By Aishwarya Devi, Opinion Editor
As you enter university, expect to be disappointed.
The NTU that I stepped into as a freshman in 2013 is not the same school that I will be graduating from this year. Like the rambling of any average teenager, my journey in NTU matured over time.
Picture a scrawny 20-year-old, not quite grown out of her teenage years — or her acne — entering an impressive campus that houses one of the world’s most gorgeous faculty designs.
NTU, to my innocent first-year eyes, seemed like the land of promise, full of opportunities beyond my wildest imagination.
The wide variety of CCA and research programmes offered endless choices. I could gain convenient financial independence with the work-study scheme.
I took up a position as the publications director in the Tamil Literary Society and worked as a student assistant for a professor.
I joined a number of freshman orientation camps, including those held by the Humanities and Social Sciences faculty and the Tamil Literary Society, and volunteered to be on the committee for several.
NTU allowed me to take charge of my life. As a young adult, it was exactly the environment I needed.
And then it all went to hell. My time in NTU was not what this scrawny youth expected it to be.
The campus underwent major changes in my second and third years. The hall life and the stunning greenery of NTU was part of the package of NTU that had appealed to me. However, hall life was nothing more than a reprieve from the heavy construction noises that pervaded the campus.
Often enough, this also meant that my peers and I lose our favorite hangout spots.
Not to mention the sweaty mess I was, evading the many obstructed passages and maneuvering around diversions as I made my way to attend classes.
The surrounding dust and noise pollution that filled the campus mirrored the chaos that was the end of my first two years at NTU. The ambitious, wide-eyed first-year student had given in to the stress of balancing the three most important “S”-es of any college student: school, social life, and most importantly, sleep.
It was as if the image I had of myself traipsing through the stunning campus of NTU with my perfect grades and my perfect social circle, had collapsed in on itself. Instead, I was a tired, unhappy student in an equally lackluster setting.
My friends and I were disappointed, to say the least.
I realise now that a sense of entitlement had preceded my expectations. My years of academic advances — from primary school to the dreaded A levels — had reinforced in me a pride for my ability and determination.

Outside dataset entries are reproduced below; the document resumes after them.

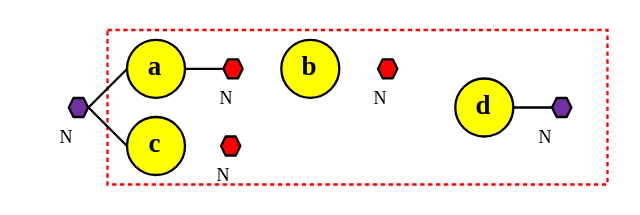
<!DOCTYPE html>
<html lang="en">
<head>
<meta charset="utf-8">
<title>Node diagram</title>
<style>
:root {
  --paper: #ffffff;
  --ink: #000000;
  --node: #ffff00;
  --inner: #ff0000;
  --outer: #7030a0;
}
* { box-sizing: border-box; }
body { margin: 0; overflow: hidden; background: var(--paper); }
.diagram {
  position: relative;
  width: 640px;
  height: 215px;
  overflow: hidden;
  background: var(--paper);
  color: var(--ink);
  font-family: "Liberation Serif", serif;
}
.shapes { position: absolute; inset: 0; }
.boundary { fill: none; stroke: var(--inner); stroke-width: 2.3; stroke-dasharray: 4.4 3.5; }
.edge { fill: none; stroke: var(--ink); stroke-width: 2.3; }
.node { fill: var(--node); stroke: var(--ink); stroke-width: 2.3; }
.port { stroke: var(--ink); stroke-width: 2.3; stroke-linejoin: round; }
.port-inner { fill: var(--inner); }
.port-outer { fill: var(--outer); }
.node-label, .port-label {
  position: absolute;
  left: var(--x);
  top: var(--y);
  text-align: center;
}
.node-label {
  width: 28px;
  font-size: 27px;
  line-height: 27px;
  font-weight: bold;
}
.port-label {
  width: 20px;
  font-size: 18px;
  line-height: 18px;
}
</style>
</head>
<body>
<main class="diagram">
  <svg class="shapes" width="640" height="215" viewBox="0 0 640 215" aria-hidden="true">
    <defs>
      <polygon id="hexagon" points="-9.7,0 -5,-9.5 5,-9.5 9.7,0 5,9.5 -5,9.5"/>
      <circle id="disc" r="29"/>
    </defs>
    <rect class="boundary" x="107.5" y="30" width="500" height="154.5"/>
    <path class="edge" d="M127 69 L88.5 107.5 L127 146"/>
    <path class="edge" d="M185 68.8 H223 M513 107.5 H552"/>
    <use class="node" href="#disc" x="156" y="68.8"/>
    <use class="node" href="#disc" x="310.3" y="68.8"/>
    <use class="node" href="#disc" x="156" y="146"/>
    <use class="node" href="#disc" x="484.3" y="107.5"/>
    <use class="port port-outer" href="#hexagon" x="78.5" y="107.5"/>
    <use class="port port-inner" href="#hexagon" x="233" y="68.8"/>
    <use class="port port-inner" href="#hexagon" x="387.7" y="68.8"/>
    <use class="port port-inner" href="#hexagon" x="230.7" y="146"/>
    <use class="port port-outer" href="#hexagon" x="561.7" y="107.5"/>
  </svg>

  <div class="node-label" style="--x:140.5px;--y:53px">a</div>
  <div class="node-label" style="--x:295px;--y:53px">b</div>
  <div class="node-label" style="--x:140.5px;--y:130px">c</div>
  <div class="node-label" style="--x:469px;--y:92px">d</div>

  <div class="port-label" style="--x:56px;--y:128px">N</div>
  <div class="port-label" style="--x:216px;--y:89px">N</div>
  <div class="port-label" style="--x:370px;--y:89px">N</div>
  <div class="port-label" style="--x:213px;--y:166px">N</div>
  <div class="port-label" style="--x:535px;--y:128px">N</div>
</main>
</body>
</html>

In an eager attempt to prove myself, I had spread myself too thin. I had unknowingly conditioned myself to believe that I had crossed some form of invisible finish line. That upon my admission to university, my academic life and career would sort itself out naturally.
I could not have been more wrong, however.
Success is not an end game, but a continued work in progress. The process does not always look pretty, but at the end of the day, I realise that I now have a renewed understanding of my goals.
Despite the inconveniences of the construction works in NTU, the NTU campus has never looked better. Much like the campus infrastructure that has housed me for the past four years, my work ethic has undergone a major remodel.
I am better able to multitask, while also acknowledging my limitations. Instead of spreading myself thin over too many activities, I have learnt to focus myself on a few tasks that I can excel at.
Likewise, I would be selling myself short if I do not acknowledge the gains of my disappointments. I had been disappointed with my ability to cope with my academic ventures. And I had let these frustrations be aggravated by the surrounding mess of my physical environment. However, in the end, I have gained from them both.
As I walk through the campus today, I feel as I did when I first stepped into this university — positive.
The open concept of the North Spine, with sunlight filling the corridors, the new buildings in the South Spine and the fresh new look that my school has, fills me with hope for my future outside as I step out of my academic life.
Expectations are great if you are prepared to be disappointed — to learn from these disappointments.
As this final year comes to an end for me, I face the seemingly daunting world outside, remembering that it is not about the dirty, noisy journey, but the results that grow out of it.
After all, if NTU can reinvent itself, then its students most definitely can.